Boston Scientific Corp said the US Food and Drug Administration yesterday approved its device to prevent stroke in patients with irregular heart rhythm called atrial fibrillation.

The Watchman Left Atrial Appendage Closure Device, relieves heart patients from dependence on anticoagulant drugs, such as warfarin, that carry a high risk of bleeding.

Boston Scientific had been working on the development of the device for well over a decade and had been turned down by the FDA on a number of occasions.

The company claims Watchman device was indicated as an alternative to long-term warfarin use in order to reduce thromboembolism from the left atrial appendage in patients with non-valvular atrial fibrillation at increased risk for stroke and systemic embolism.

To be eligible to use the device, patients must be ''deemed by their physicians to be suitable for warfarin'' and to have an ''appropriate rationale'' for preferring the device to warfarin.

According to Boston Scientific, the device would be first available at centres where it had been used in clinical studies. Availability would be more widespread as physicians were trained in its use.

The Watchman had had a long and highly troubled history at the FDA. Most recently, last October, the devise received a very cautious endorsement from the FDA's Circulatory System Devices advisory panel.
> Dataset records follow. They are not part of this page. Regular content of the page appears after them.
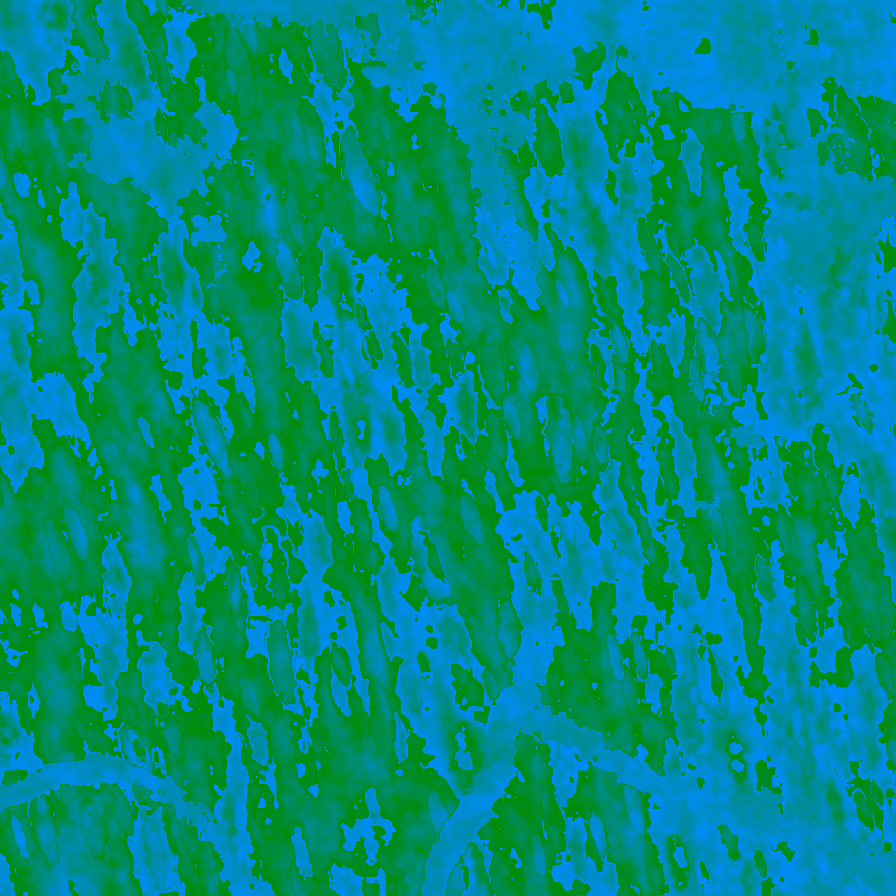
This texture is drawn by a Shadertoy shader. Its source:

```glsl
// Streaked green and blue tissue with leaning spindle cells and winding pale veins.

const float RED = 0.0;
const float GREEN = 0.55;
const float LEAN = 0.2;           // sideways drift of the fibres per unit height
const float BASE_LEVEL = 1.06;    // mean blue level, close to the wrap
const float VEIN_LEVEL = 0.66;    // blue level inside the veins

float hash(vec2 p) {
    vec3 h = fract(vec3(p.xyx) * 0.1031);
    h += dot(h, h.yzx + 33.33);
    return fract((h.x + h.y) * h.z);
}

float noise(vec2 p) {
    vec2 cell = floor(p), f = fract(p);
    f = f * f * (3.0 - 2.0 * f);
    float low = mix(hash(cell), hash(cell + vec2(1, 0)), f.x);
    float high = mix(hash(cell + vec2(0, 1)), hash(cell + vec2(1, 1)), f.x);
    return mix(low, high, f.y);
}

// Layered noise centred on zero
float fbm(vec2 p, int octaves) {
    float sum = 0.0, amp = 0.5;
    for (int i = 0; i < octaves; i++) {
        sum += amp * (noise(p) - 0.5);
        p = p * 2.03 + 17.3;
        amp *= 0.5;
    }
    return sum;
}

// Scattered spindles: a filled core, a soft halo and a thin broken rim
float spindles(vec2 p, vec2 grid, float seed, float rough) {
    vec2 g = p * grid, home = floor(g);
    float sum = 0.0;
    for (int y = -1; y <= 1; y++)
    for (int x = -1; x <= 1; x++) {
        vec2 cell = home + vec2(x, y), id = cell + seed;
        if (hash(id + 63.5) < 0.3) continue;
        vec2 jitter = vec2(hash(id), hash(id + 41.7));
        vec2 offset = g - cell - 0.1 - 0.8 * jitter;
        if (max(abs(offset.x), abs(offset.y)) > 0.9) continue;
        float tone = hash(id + 87.2) - 0.5;
        offset.x += 0.25 * offset.y * tone;
        vec2 radius = mix(vec2(0.16, 0.22), vec2(0.34, 0.5), hash(id + 23.1));
        float d = length(offset / radius) + rough;
        float core = smoothstep(1.0, 0.75, d);
        float halo = 0.5 * smoothstep(1.7, 0.0, d);
        float rim = smoothstep(0.2, 0.05, abs(d - 1.0));
        sum += tone * (core + halo) - 0.2 * rim;
    }
    return sum;
}

float band(float dist, float width) {
    return smoothstep(width, width * 0.75, abs(dist));
}

// Winding veins and flat patches near the top
float veinMask(vec2 p, float ragged) {
    vec2 w = p + 0.08 * vec2(fbm(p * 8.0, 2), fbm(p * 8.0 + 50.0, 2)) + 0.03 * ragged;
    float trunk = band(w.x - 0.62 + 0.6 * (w.y - 0.47) * (w.y - 0.47), 0.02);
    trunk *= smoothstep(0.12, 0.18, abs(w.y - 0.5));
    float arc = band(w.y - 0.145 + 4.0 * (w.x - 0.1) * (w.x - 0.1), 0.018);
    float branch = band(w.y - 0.2 + 0.45 * (w.x - 0.6), 0.022) * step(0.59, w.x);
    float patchNoise = fbm(p * vec2(9.0, 13.0) + 9.0, 3) + 0.3 * ragged;
    float bias = 0.6 * (p.y - 1.0) + 0.2 * (p.x - 0.55);
    float patches = smoothstep(0.0, 0.02, patchNoise + bias);
    return max(max(trunk, arc), max(branch, patches));
}

// Blue level before wrapping
float tissue(vec2 p) {
    float grain = fbm(p * 110.0, 2);
    float blocks = hash(floor(p * 64.0)) - 0.5;
    vec2 q = vec2(p.x + LEAN * p.y, p.y);
    q.x += 0.05 * fbm(p * 5.0 + 3.0, 2);

    float level = BASE_LEVEL + 0.1 * (0.5 - p.x);
    level += 1.6 * fbm(q * vec2(17.0, 5.0), 2);
    level += 1.1 * fbm(q * vec2(48.0, 13.0) + 31.0, 2);
    level += 0.5 * fbm(p * vec2(60.0, 42.0) + 5.0, 2);
    level += 0.5 * fbm(p * 3.5 + 12.0, 1);
    level += 0.9 * spindles(q, vec2(20.0, 9.0), 5.0, 0.9 * grain);
    level += 0.55 * spindles(q + 0.37, vec2(31.0, 14.0), 91.0, 0.9 * grain);
    level += 0.42 * grain + 0.07 * blocks;

    float calm = VEIN_LEVEL + 0.8 * fbm(p * 18.0 + 70.0, 2) + 0.4 * grain;
    return mix(level, calm, 0.82 * veinMask(p, grain));
}

// Fract whose jump is softened over the given width
float softWrap(float level, float width) {
    float f = fract(level);
    return f * min(1.0, (1.0 - f) / width);
}

void mainImage(out vec4 fragColor, in vec2 fragCoord) {
    float level = tissue(fragCoord / iResolution.xy);
    float blue = softWrap(level, clamp(0.5 * fwidth(level), 0.001, 0.1));
    fragColor = vec4(RED, GREEN, blue, 1.0);
}
```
The trials supporting the device, Protect AF and Prevail, had clearly shown that Watchman was not equivalent to warfarin, the current standard of therapy. However, the FDA felt that the device should be made available to atrial fibrillation patients who were eligible for, but did not want to take warfarin.